Taking your cat to the vet is often stressful for both the owner and the cat. As a result, all too often the annual check-up is postponed indefinitely. However, a regular check-up is so important because cats often mask health problems for a long time. As a result, the cat does not visit the vet or does so too late and thus does not receive proper medical care.
Why is a vet visit stressful for a cat?
- Cats generally do not like being transported in a basket or cage.
- Cats often do not feel safe when taken from their safe known environment.
- Cats are very sensitive to unusual noises and smells.
- Cats do not like the presence of strange dogs and cats.
- Cats like to be in control.
How do you make the journey to the vet less stressful?
- Always place your cat in a transport cage.
- Each cat should have its own cage, unless they belong to the same social group.
- The best cages can be opened from the top as well as the front and can be easily taken apart so the cat can stay in the bottom of the cage during most of the examination if she wishes.
- Get the cat used to the cage by leaving it open in the enclosure and placing toys, treats and food in it.
- Place a clean soft towel or mat on the bottom of the cage.
- Spray pheromones (Feliway) in the cage 10 – 15 minutes before transport.
- Place the cage in the car on the floor at the rear seats to avoid movement and injuries caused by the airbag.
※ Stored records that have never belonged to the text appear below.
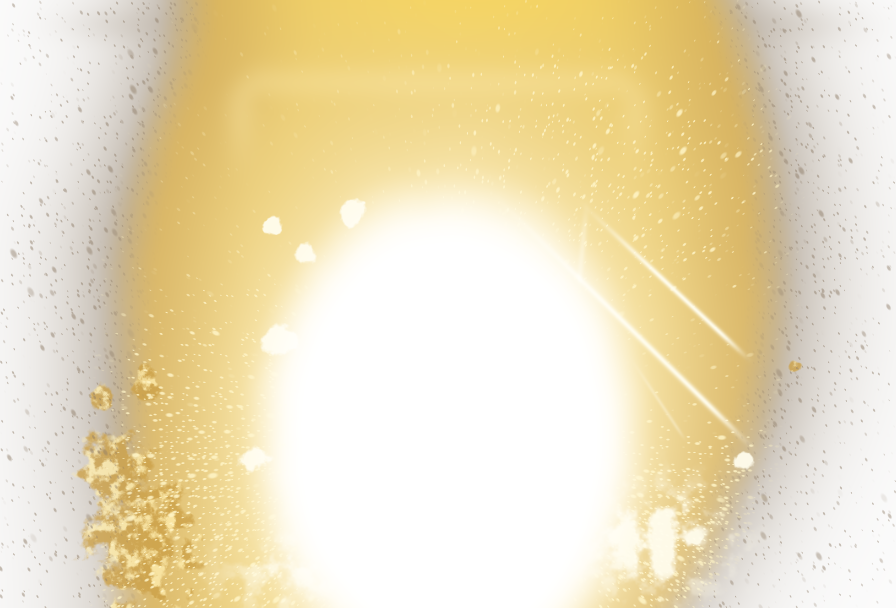
This background is drawn by a WebGL 1 fragment shader. Its source:

```glsl
precision highp float;
// A white-hot burst inside a soft gold column, fading to grey haze and white at the sides.
// Distance fields shape the column and core; hashed grid cells scatter sparks and dust;
// noise roughens the bright chunks and the spray along the bottom.
uniform vec2 u_resolution;

float hash(vec2 p) {
  vec3 q = fract(p.xyx * vec3(0.1031, 0.103, 0.0973));
  q += dot(q, q.yzx + 33.33);
  return fract((q.x + q.y) * q.z);
}

float noise(vec2 p) {
  vec2 i = floor(p), f = fract(p);
  f = f * f * (3.0 - 2.0 * f);
  return mix(mix(hash(i), hash(i + vec2(1, 0)), f.x),
             mix(hash(i + vec2(0, 1)), hash(i + 1.0), f.x), f.y);
}

float fbm(vec2 p) {
  float sum = 0.0, amp = 0.5;
  for (int i = 0; i < 4; i++) {
    sum += amp * noise(p);
    p = p * 2.03 + 7.1;
    amp *= 0.5;
  }
  return sum;
}

float blob(vec2 p, vec2 center, vec2 radius) {
  vec2 d = (p - center) / radius;
  return exp(-dot(d, d));
}

// Irregular fragment with a ragged outline
float chunk(vec2 p, vec2 center, vec2 radius) {
  float d = length((p - center) / radius) + 1.5 * (fbm(p * 42.0) - 0.47);
  return 1.0 - smoothstep(0.7, 1.05, d);
}

// One speck per grid cell, stretched along dir; density sets how many survive
float specks(vec2 p, float scale, float density, vec2 dir) {
  vec2 q = p * scale, id = floor(q);
  vec2 d = fract(q) - 0.32 - 0.36 * vec2(hash(id), hash(id + 41.7));
  d = vec2(dot(d, dir) * 0.55, dot(d, vec2(-dir.y, dir.x)));
  float size = 0.05 + 0.11 * hash(id + 13.3);
  float alive = smoothstep(0.0, 0.12, density - hash(id + 87.1));
  float soft = scale / u_resolution.y * 0.6;
  return alive * (1.0 - smoothstep(size * 0.4, size + soft, length(d)));
}

// Thin ray, strongest past its middle and tapered at both ends
float streak(vec2 p, vec2 a, vec2 b, float width) {
  vec2 ab = b - a;
  float t = clamp(dot(p - a, ab) / dot(ab, ab), 0.0, 1.0);
  float d = length(p - a - ab * t) / width;
  return exp(-d * d) * smoothstep(0.0, 0.5, t) * (1.0 - smoothstep(0.8, 1.0, t));
}

void main() {
  vec2 p = gl_FragCoord.xy / u_resolution.y;
  p.x += 0.7356 - 0.5 * u_resolution.x / u_resolution.y;
  float cloud = fbm(p * 5.0);

  // Signed distance outside the column's curved sides
  float left = 0.2 + 0.1 * smoothstep(0.55, 1.0, p.y);
  float right = 1.275 - 0.48 * (p.y - 0.57) * (p.y - 0.57);
  float outside = max(left - p.x, p.x - right) + 0.03 * (cloud - 0.47);
  float body = 1.0 - smoothstep(-0.06, 0.05, outside);

  // Grey haze fading to white
  float haze = exp(-pow(max(outside, 0.0) / 0.11, 1.4));
  haze *= 0.65 + 0.35 * smoothstep(0.0, 0.35, p.y);
  haze += 0.22 * blob(p, vec2(1.32, 0.96), vec2(0.1, 0.035));
  haze += 0.18 * blob(p, vec2(0.18, 0.96), vec2(0.09, 0.03));
  vec3 color = mix(vec3(0.985), vec3(0.73, 0.69, 0.64), haze * (0.8 + 0.3 * cloud));

  // Gold, deeper at the sides and more yellow at the top
  float inner = smoothstep(0.0, 0.25, -outside);
  vec3 gold = mix(vec3(0.83, 0.68, 0.35), vec3(0.91, 0.78, 0.40), inner);
  gold = mix(gold, vec3(0.97, 0.83, 0.32), 0.8 * blob(p, vec2(0.78, 1.04), vec2(0.3, 0.14)));

  // Faint arch behind the burst
  vec2 box = abs(p - vec2(0.72, 0.66)) - vec2(0.28, 0.16);
  float arch = length(max(box, 0.0)) + min(max(box.x, box.y), 0.0) - 0.045;
  arch = exp(-arch * arch / 0.0008) * smoothstep(0.68, 0.82, p.y);
  gold = mix(gold, vec3(0.98, 0.9, 0.64), 0.3 * arch);

  // Pale halo around the white core
  vec2 ray = p - vec2(0.737, 0.28);
  float reach = length(ray / vec2(0.27, 0.355)) + 0.08 * (cloud - 0.47);
  float halo = exp(-2.1 * max(reach - 1.0, 0.0));
  gold = mix(gold, vec3(1.0, 0.96, 0.82), halo);
  color = mix(color, gold, body);

  // Gold fragments at the column's rim
  float rim = chunk(p, vec2(0.168, 0.347), vec2(0.024));
  rim = max(rim, chunk(p, vec2(0.24, 0.368), vec2(0.025, 0.032)));
  rim = max(rim, chunk(p, vec2(0.19, 0.235), vec2(0.062, 0.052)));
  rim = max(rim, chunk(p, vec2(0.235, 0.105), vec2(0.085, 0.1)));
  rim = max(rim, chunk(p, vec2(1.306, 0.397), vec2(0.014, 0.01)));
  float grain = smoothstep(0.38, 0.68, fbm(p * 75.0));
  color = mix(color, mix(vec3(0.80, 0.63, 0.28), vec3(1.0, 0.93, 0.68), grain), 0.8 * rim);

  // Scattered sparks inside, brown dust outside
  float spray = 0.05 + 0.5 * blob(p, vec2(0.36, 0.17), vec2(0.19, 0.24))
    + 0.6 * blob(p, vec2(1.1, 0.13), vec2(0.17, 0.14))
    + 0.22 * blob(p, vec2(0.98, 0.7), vec2(0.25, 0.2));
  float sparks = 0.0, dust = 0.0;
  vec2 dir = normalize(ray + 0.0001);
  for (int i = 0; i < 4; i++) {
    float scale = 30.0 * pow(1.55, float(i));
    sparks = max(sparks, specks(p + 3.7 * float(i), scale, spray, dir));
    dust = max(dust, specks(p + 5.3 * float(i), scale, 0.1 + 0.2 * haze, vec2(0.5, -0.866)));
  }
  color = mix(color, vec3(0.56, 0.49, 0.41), 0.5 * dust * (1.0 - body));
  color = mix(color, vec3(1.0, 0.96, 0.78), 0.85 * sparks * smoothstep(0.08, -0.02, outside));

  // White chunks and the dense lower spray
  float hot = chunk(p, vec2(0.577, 0.652), vec2(0.023));
  hot = max(hot, chunk(p, vec2(0.448, 0.63), vec2(0.014)));
  hot = max(hot, chunk(p, vec2(0.502, 0.583), vec2(0.017, 0.02)));
  hot = max(hot, chunk(p, vec2(0.465, 0.44), vec2(0.036, 0.023)));
  hot = max(hot, chunk(p, vec2(0.418, 0.248), vec2(0.028, 0.022)));
  hot = max(hot, chunk(p, vec2(1.222, 0.243), vec2(0.016)));
  float clumps = blob(p, vec2(1.08, 0.11), vec2(0.11, 0.08)) + 0.6 * blob(p, vec2(0.48, 0.06), vec2(0.1, 0.07));
  hot = max(hot, smoothstep(0.5, 0.8, fbm(p * 34.0) + 0.35 * clumps) * min(clumps * 1.5, 1.0));

  // Diagonal rays
  hot += streak(p, vec2(0.94, 0.68), vec2(1.24, 0.4), 0.0045);
  hot += streak(p, vec2(0.79, 0.7), vec2(1.25, 0.25), 0.005);
  hot += 0.4 * streak(p, vec2(0.965, 0.68), vec2(0.95, 0.52), 0.005);
  hot += 0.35 * streak(p, vec2(1.03, 0.42), vec2(1.13, 0.27), 0.003);
  color = mix(color, vec3(1.0, 0.99, 0.93), min(hot, 1.0) * 0.95);

  // White core
  color = mix(color, vec3(1.0), 1.0 - smoothstep(0.88, 1.3, reach));
  gl_FragColor = vec4(color, 1.0);
}
```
- Be particularly careful when moving the cage: keep it as horizontal and as stable as possible.
- Place a towel over the cage: this soothes your cat and avoids eye contact with other animals.
What does Iscavets do to make your cat’s vet visit more pleasant?
- We work by appointment: waiting time in the waiting room and contact with other animals are limited.
- We use pheromones in the consultation rooms, on the examination table mats and in the hospitalisation: this has a relaxing effect on the cats. We only use adapted scent vaporisers in the practice.
- We let the cat come out of the transport box spontaneously as far as possible.
- We use special microfibre mats on the examination table – and with success! The pooches love it and are much more relaxed.
- We take a kitty-friendly approach to the examination and perform our operations with minimal restraint.
- We adapt our approach according to the cat’s temperament.
- We stay calm ourselves so the cats are calmer too.
- We never punish as this does not help and makes the cats more anxious.
- The practice equipment is cat-friendly where possible: modern anaesthesia equipment, extra silent shaver, blood pressure measuring device, dental radiography…
- Hospitalisation is cat-friendly, with pheromones, a comfortable surface, the ability to hide without eye contact with other cats, and with the possibility of making an extra-large enclosure for cats that need to stay longer at the practice. Contact with dogs is avoided to the maximum. Soon, a separate hospitalisation for cats will even be provided.
- We follow regular courses to constantly adapt our approach to the latest insights.
- We provide extensive information on the needs of cats at different stages of their lives.